*** DATA EXCERPTS ***

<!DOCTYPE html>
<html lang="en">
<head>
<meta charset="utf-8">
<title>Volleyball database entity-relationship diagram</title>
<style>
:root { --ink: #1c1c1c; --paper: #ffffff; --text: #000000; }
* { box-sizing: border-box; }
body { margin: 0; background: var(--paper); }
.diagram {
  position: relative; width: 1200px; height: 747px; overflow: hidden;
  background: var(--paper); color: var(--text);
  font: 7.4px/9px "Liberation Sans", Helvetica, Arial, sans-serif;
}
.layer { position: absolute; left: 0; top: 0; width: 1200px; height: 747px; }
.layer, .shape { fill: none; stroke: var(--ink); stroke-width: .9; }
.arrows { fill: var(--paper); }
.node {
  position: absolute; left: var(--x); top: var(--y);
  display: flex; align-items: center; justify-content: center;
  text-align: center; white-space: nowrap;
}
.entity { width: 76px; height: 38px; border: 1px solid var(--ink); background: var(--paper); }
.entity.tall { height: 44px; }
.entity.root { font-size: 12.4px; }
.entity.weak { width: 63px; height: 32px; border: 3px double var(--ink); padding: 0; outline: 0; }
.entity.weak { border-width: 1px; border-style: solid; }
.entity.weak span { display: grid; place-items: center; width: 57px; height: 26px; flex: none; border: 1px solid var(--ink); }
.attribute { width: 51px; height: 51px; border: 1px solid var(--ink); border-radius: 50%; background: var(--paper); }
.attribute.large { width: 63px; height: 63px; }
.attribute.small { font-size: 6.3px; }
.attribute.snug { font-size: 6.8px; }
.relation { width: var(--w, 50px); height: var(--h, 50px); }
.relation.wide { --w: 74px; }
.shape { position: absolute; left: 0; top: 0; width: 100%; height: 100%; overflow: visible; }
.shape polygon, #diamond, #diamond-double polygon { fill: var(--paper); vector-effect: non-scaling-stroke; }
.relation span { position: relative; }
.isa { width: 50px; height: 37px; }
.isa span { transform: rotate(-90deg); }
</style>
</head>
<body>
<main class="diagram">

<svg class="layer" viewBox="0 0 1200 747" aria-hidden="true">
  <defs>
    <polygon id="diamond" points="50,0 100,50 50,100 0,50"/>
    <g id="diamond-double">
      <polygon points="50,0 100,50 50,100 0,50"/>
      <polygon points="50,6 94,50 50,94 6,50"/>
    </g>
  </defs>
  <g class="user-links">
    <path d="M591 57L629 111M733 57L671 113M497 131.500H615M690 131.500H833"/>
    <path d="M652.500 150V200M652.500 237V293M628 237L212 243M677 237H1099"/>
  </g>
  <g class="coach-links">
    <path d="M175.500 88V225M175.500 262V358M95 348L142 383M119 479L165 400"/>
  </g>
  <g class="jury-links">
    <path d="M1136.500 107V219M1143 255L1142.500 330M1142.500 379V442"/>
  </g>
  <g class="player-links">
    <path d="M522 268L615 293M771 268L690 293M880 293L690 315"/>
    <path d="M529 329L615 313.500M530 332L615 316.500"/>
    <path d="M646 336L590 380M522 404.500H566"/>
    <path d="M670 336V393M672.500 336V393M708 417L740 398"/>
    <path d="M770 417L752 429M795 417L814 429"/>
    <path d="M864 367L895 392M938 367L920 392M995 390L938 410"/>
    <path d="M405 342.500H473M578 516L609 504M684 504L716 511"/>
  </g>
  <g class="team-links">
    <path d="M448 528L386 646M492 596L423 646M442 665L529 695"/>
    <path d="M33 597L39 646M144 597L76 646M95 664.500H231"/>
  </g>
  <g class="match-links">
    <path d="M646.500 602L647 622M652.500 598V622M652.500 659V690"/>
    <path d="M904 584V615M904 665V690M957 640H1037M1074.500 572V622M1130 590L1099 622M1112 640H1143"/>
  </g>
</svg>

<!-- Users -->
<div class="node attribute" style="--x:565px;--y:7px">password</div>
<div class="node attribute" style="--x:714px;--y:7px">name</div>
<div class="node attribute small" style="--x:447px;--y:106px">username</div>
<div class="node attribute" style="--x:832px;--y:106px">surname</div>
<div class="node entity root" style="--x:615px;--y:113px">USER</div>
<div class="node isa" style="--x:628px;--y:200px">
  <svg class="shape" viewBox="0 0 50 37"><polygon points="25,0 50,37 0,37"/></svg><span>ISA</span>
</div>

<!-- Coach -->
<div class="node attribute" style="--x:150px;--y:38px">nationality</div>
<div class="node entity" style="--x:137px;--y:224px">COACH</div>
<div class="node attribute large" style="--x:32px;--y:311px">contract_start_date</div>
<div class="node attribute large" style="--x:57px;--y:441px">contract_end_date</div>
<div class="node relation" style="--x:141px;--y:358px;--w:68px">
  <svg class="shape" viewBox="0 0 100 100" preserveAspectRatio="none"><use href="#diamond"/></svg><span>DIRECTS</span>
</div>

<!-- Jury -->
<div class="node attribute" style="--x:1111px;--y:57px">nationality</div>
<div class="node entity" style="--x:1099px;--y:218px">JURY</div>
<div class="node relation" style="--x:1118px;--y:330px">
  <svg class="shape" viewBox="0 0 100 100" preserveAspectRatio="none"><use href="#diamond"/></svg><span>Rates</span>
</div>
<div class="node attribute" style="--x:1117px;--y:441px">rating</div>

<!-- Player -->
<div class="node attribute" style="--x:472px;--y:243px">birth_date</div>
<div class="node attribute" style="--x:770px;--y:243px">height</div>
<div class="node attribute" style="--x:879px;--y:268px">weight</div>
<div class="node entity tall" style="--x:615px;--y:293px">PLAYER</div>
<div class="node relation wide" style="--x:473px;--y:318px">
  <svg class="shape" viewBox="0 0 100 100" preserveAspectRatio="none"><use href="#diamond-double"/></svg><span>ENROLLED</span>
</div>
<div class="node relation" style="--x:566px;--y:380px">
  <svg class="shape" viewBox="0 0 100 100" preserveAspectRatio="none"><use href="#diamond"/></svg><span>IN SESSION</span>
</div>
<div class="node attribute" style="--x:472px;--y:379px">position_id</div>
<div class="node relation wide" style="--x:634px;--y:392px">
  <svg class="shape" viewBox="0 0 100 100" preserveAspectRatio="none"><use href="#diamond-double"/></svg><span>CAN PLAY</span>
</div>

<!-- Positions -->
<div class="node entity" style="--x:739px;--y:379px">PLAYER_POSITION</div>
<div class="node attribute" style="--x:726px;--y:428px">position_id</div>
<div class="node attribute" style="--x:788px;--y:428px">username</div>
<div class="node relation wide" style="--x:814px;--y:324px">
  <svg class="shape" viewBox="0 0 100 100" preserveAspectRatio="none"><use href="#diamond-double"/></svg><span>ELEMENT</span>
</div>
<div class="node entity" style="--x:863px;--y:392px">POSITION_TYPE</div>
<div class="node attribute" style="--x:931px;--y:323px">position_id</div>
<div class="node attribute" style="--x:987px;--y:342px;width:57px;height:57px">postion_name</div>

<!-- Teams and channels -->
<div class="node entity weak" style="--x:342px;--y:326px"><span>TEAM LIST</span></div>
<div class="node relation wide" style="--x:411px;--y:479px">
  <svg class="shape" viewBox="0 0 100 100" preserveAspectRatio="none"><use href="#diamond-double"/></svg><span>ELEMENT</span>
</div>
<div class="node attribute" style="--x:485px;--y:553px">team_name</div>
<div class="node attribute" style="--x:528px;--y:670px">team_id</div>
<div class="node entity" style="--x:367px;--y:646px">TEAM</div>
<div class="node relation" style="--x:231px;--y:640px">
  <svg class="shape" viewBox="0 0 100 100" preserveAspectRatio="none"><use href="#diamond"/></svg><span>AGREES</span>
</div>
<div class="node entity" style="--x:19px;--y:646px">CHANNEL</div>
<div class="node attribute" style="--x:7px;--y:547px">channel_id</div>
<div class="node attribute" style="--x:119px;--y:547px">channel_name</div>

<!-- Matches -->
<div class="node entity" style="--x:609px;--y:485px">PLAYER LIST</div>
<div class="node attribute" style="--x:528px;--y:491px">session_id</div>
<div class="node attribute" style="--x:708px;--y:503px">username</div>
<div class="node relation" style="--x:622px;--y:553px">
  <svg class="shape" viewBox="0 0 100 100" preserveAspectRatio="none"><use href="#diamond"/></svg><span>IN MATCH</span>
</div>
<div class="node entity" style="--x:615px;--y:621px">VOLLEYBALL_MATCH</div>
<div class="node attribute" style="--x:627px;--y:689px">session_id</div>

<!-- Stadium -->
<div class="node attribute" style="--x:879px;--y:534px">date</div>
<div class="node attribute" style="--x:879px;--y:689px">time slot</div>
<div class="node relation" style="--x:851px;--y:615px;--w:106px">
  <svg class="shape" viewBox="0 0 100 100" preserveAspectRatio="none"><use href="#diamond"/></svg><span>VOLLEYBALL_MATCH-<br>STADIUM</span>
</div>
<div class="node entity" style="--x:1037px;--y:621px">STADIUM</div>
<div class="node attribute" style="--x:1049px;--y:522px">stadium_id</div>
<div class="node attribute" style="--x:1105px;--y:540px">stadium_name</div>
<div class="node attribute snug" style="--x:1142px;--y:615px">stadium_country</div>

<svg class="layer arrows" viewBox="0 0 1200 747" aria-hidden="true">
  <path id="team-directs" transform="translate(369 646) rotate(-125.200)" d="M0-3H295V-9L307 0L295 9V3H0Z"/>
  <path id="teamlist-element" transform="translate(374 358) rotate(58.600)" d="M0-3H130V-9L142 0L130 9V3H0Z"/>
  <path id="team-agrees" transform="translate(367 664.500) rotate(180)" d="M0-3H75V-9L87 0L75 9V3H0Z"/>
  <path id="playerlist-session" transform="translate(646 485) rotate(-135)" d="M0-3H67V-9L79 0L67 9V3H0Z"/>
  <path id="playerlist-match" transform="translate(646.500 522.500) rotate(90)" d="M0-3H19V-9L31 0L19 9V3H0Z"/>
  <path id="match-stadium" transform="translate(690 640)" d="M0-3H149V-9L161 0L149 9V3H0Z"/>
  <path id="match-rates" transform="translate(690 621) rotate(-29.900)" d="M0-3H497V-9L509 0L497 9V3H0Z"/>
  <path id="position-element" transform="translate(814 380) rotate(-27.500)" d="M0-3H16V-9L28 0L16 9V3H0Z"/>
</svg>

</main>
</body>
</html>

*** End of DATA EXCERPTS ***

§ **ASSIGNMENT**
Could you restate word for word the lines above, from the one that contains "50px; height: 37px;" through the one that contains "57L629 111M733 57L671", and no others?

§ **ANSWER FOR THE TASK**
.isa { width: 50px; height: 37px; }
.isa span { transform: rotate(-90deg); }
</style>
</head>
<body>
<main class="diagram">

<svg class="layer" viewBox="0 0 1200 747" aria-hidden="true">
  <defs>
    <polygon id="diamond" points="50,0 100,50 50,100 0,50"/>
    <g id="diamond-double">
      <polygon points="50,0 100,50 50,100 0,50"/>
      <polygon points="50,6 94,50 50,94 6,50"/>
    </g>
  </defs>
  <g class="user-links">
    <path d="M591 57L629 111M733 57L671 113M497 131.500H615M690 131.500H833"/>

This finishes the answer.